Under both build options being debated, their house would come down, as each calls for straightening the S-curve and for the road to go through the couple's backyard and house.

On a recent Saturday, Scott showed what's at stake.

He stood in his immaculately landscaped backyard, pointing out the salvia, sweet pea, star jasmine and other plants he's added plus the very photogenic vegetable garden he'd set up to be organically fed through an automatic system.

He swept his arm across all of it, showing where the wider 24th Street would cut through the property.

"The edge of the road comes right through our bedroom," said Scott, who works for a landscape architecture firm.

The house, built in 1926, shows as much care inside as in the back yard. Kari works for the Arts Council of Kern and the walls in every room are lined with colorful art.

There are lots of unique features to the house itself, which Scott describes as a mixture of Tudor and English Cottage styles: the steeped roof, arched doorways, original oak floors, sunny kitchen and big clawfoot tub in the bathroom.

Scott bought the house through friends who were clients of his. They'd told him there was talk of widening the street.

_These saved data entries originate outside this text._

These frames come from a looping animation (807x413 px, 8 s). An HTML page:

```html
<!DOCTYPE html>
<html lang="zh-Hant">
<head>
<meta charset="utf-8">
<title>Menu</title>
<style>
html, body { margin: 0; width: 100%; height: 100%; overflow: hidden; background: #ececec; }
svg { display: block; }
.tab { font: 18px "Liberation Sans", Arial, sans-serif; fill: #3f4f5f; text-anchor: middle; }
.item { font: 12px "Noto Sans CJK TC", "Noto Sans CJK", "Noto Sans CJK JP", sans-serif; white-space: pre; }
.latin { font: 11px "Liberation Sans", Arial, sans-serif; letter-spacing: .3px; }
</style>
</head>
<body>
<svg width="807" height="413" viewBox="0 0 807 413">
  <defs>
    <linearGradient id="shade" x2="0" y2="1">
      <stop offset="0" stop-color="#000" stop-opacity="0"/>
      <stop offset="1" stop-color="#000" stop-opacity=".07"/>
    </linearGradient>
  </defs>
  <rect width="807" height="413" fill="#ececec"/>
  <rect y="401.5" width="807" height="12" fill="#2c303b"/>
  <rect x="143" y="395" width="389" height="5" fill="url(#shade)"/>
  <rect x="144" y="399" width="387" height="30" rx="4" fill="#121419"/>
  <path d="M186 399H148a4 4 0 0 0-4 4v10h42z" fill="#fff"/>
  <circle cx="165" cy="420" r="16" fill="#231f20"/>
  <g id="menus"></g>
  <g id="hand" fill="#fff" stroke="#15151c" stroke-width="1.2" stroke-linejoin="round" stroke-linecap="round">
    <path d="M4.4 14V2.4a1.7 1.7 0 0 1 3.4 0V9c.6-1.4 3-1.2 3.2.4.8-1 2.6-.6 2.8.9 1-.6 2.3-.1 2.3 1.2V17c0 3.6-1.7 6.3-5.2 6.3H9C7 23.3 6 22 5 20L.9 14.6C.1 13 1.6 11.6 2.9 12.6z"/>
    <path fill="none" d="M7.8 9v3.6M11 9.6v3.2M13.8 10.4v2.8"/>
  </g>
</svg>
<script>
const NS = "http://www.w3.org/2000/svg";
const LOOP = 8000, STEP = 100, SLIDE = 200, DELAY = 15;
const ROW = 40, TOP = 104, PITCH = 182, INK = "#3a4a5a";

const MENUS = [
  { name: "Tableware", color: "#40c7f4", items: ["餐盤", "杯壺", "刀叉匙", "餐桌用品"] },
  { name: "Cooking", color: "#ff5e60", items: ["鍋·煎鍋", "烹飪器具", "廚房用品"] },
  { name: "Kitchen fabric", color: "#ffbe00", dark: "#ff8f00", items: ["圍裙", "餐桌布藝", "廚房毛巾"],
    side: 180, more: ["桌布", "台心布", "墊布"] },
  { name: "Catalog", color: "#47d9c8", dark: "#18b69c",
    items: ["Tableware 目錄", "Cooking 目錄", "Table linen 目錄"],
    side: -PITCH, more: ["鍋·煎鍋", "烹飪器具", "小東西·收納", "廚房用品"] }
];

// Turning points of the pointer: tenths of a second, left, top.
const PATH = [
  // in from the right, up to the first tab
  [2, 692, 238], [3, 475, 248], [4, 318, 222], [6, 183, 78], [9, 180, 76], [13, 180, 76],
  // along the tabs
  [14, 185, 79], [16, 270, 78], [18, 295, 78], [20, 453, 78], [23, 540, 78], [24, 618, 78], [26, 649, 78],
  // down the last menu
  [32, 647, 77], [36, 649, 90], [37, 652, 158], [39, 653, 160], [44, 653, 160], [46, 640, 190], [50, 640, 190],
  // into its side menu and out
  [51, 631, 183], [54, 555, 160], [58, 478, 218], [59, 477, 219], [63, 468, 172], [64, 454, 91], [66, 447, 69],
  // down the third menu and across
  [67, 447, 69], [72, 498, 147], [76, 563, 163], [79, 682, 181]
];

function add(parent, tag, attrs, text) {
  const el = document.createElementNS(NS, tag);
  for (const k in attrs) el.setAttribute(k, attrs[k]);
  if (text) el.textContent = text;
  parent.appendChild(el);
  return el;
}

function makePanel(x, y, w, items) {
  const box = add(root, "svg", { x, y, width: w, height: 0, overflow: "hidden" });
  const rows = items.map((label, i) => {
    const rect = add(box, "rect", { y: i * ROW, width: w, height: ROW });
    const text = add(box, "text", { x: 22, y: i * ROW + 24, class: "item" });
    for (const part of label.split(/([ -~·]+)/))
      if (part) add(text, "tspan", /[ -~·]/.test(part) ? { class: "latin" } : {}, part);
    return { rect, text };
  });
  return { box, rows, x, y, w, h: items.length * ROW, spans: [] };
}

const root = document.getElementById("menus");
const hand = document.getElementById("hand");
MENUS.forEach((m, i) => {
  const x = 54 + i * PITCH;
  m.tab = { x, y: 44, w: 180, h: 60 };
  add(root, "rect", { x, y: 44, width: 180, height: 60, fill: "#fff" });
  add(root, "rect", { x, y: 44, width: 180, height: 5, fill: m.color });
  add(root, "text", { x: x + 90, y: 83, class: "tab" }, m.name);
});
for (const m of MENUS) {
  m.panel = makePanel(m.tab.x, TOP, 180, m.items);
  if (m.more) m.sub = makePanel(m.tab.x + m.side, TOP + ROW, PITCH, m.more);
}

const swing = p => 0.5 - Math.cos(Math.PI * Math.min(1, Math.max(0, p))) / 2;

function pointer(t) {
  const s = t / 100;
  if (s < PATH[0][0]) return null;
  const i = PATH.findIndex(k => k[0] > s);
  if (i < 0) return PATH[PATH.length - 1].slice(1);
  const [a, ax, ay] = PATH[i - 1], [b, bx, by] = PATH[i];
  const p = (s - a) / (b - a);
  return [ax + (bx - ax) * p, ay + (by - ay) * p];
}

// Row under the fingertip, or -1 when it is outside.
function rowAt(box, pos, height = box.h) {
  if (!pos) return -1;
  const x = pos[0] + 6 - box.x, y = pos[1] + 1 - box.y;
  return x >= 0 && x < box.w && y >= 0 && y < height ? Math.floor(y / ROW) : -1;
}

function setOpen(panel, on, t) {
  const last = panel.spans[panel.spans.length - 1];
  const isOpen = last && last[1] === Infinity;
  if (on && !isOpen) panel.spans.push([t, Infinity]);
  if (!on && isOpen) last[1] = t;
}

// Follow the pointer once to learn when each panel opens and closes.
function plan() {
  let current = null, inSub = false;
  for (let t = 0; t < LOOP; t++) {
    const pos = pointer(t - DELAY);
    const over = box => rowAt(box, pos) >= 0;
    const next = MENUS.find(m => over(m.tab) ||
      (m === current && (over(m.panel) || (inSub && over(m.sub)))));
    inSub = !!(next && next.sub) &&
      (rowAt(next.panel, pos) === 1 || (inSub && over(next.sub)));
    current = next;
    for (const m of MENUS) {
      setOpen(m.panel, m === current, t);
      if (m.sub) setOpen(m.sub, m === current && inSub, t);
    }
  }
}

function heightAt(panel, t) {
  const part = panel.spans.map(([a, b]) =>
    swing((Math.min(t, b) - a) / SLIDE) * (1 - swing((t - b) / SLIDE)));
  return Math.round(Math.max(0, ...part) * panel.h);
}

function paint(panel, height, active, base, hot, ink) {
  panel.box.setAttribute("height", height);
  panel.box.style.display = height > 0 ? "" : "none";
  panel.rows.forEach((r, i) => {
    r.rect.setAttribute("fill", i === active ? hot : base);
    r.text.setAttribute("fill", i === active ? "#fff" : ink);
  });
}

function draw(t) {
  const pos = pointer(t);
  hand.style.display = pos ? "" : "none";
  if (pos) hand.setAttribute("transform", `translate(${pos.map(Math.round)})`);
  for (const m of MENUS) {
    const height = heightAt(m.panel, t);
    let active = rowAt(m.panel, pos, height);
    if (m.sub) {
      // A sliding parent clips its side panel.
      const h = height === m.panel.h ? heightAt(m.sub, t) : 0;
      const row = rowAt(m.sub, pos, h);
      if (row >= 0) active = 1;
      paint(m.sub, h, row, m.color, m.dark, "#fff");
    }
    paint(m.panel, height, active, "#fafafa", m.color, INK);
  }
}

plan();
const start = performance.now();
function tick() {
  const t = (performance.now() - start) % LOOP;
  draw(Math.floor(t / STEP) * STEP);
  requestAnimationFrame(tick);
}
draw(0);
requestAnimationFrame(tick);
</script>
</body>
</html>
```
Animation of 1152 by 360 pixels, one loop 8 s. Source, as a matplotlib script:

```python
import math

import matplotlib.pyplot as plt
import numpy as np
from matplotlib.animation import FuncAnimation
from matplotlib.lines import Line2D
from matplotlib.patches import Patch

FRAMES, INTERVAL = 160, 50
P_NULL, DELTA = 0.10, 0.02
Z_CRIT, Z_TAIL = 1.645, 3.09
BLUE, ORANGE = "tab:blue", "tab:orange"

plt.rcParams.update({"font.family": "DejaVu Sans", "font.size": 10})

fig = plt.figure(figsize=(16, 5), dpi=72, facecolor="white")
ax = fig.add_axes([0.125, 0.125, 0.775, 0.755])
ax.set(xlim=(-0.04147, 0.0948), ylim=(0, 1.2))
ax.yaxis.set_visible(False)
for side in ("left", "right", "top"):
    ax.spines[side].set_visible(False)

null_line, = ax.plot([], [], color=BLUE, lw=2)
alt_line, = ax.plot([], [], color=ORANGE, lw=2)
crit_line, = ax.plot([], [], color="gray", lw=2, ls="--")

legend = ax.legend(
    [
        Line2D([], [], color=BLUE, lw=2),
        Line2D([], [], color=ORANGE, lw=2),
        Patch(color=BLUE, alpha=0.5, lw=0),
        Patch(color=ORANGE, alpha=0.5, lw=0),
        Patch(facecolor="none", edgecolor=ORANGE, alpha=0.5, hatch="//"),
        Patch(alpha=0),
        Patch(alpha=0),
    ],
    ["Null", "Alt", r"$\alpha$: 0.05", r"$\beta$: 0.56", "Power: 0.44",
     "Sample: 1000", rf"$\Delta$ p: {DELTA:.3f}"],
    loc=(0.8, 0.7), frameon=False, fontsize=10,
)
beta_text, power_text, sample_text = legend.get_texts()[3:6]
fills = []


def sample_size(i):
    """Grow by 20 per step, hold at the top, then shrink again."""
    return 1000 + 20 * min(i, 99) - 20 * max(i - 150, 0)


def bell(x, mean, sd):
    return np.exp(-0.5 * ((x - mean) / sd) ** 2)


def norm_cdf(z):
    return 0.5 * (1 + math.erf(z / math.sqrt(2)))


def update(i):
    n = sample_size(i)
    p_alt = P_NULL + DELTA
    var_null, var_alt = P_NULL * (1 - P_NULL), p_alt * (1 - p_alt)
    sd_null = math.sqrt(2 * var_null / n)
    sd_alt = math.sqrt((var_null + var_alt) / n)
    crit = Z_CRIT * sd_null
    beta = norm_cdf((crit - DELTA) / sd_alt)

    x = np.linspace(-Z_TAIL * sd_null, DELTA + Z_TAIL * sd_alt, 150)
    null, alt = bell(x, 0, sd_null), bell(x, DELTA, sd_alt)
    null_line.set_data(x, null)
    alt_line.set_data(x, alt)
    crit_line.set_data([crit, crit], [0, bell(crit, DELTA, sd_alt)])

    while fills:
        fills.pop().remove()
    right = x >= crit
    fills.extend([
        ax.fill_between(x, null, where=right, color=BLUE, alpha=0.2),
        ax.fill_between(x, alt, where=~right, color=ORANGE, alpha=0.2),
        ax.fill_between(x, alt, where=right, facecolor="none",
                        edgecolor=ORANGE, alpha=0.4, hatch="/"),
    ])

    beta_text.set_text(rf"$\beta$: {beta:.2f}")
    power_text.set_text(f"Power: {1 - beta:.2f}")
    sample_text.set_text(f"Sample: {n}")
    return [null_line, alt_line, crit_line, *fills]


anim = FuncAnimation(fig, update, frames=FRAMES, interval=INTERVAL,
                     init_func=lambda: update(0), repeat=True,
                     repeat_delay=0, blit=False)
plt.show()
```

"He said that, 'Oh, they've been talking about this for years and it will probably never happen,'" Scott said. "It was years ago, and the market was still good. ... It wasn't something I really worried about too much because I understand how long it takes for things to get done in cities."

"I didn't necessarily think that this day would ever come," he said wryly.

The couple conceded that the S-curve could be improved. Kari said when it rains, accidents are common.

Scott pointed out the living room window at the white bollards that can be seen in the median between 23rd and 24th streets. They're bent from having been hit by cars.

"We understand improvements are needed," Kari said. "But of course we want to keep our home. We love our home, and we've put a lot of work into it. ... You pour yourself into these homes because you love it."

Both are in the camp that opposes either of the two plans to widen 24th.

Scott is from West Virginia and met Kari after moving to Bakersfield. The couple got married just last fall, and Kari remembered their engagement party in this house, as well as many other parties with friends.

Kari likes to walk their dog, Sydney, through the neighborhood, and they both like to walk downtown to Dagny's and First Friday events.

"It's my little slice of the East Coast in Bakersfield, so I certainly wouldn't want to lose that," Scott said of his neighborhood.

"Everyone lives here for a reason," Kari said. "We all love it. We all want to stay."

Nearby the Heilmans' house is the Youngs' home, on the north side of 24th Street. Julie and Richard Young bought the house in 1982 and raised their two sons there.

"We were hoping to live in this house as long as we could," Julie said. But if the city chooses its preferred plan, to widen the street to the north, the Youngs' home would come down.

The house was built in the early 1920s and has two stories above ground, plus an attic and basement. The Youngs, who own lube and car washes and commercial property, are the third owners and bought it not long after it was sold by the family of the original owner, Edmund Ernest Holm, an Englishman.

They've heard lots of stories about it: Holm's first wife was the first woman dentist in the city and ran her practice out of the basement. The house also is said to have been a brothel and speakeasy at one point, and "bathtub gin" was made upstairs.

It's also well-preserved. Julie walked through the house and pointed out ornate brass chandeliers, original push-button light switches on the walls, original and unscarred woodwork around the fireplace, ceiling and doorways.

They've kept a lot, but took down the old-fashioned green velvet wallpaper they found when they moved in.

Julie said she brought her sons home from the hospital to this house and loves to host over-the-top Christmas parties in it.

And even though they call their house "the money pit," they love it, she said. "We brought this house up, so it would look good on 24th Street."

"I can't even imagine them tearing this house down," Julie said. "I love my house. I hate to see them tear my house down."

Julie said she is against widening the street and that the city should route traffic to Highway 204 instead.

"This is history," she said. "I say they can easily tie it on to (Highway) 204 and leave Westchester (alone)."

Richard, on the other hand, said he likes the Westchester Parkway idea being proposed by one group of Westchester residents. That idea is to take the option to widen the street to the north, but make most of the residential streets into cul-de-sacs, so they don't intersect with 24th Street, and add eight-foot walls, sidewalks, trees and bike lanes along 24th Street.

"That's what I've always visualized it looking like," he said. "I'm not going to hold up progress."

But at the same time, he added," I will do what I can to keep this house from being torn down."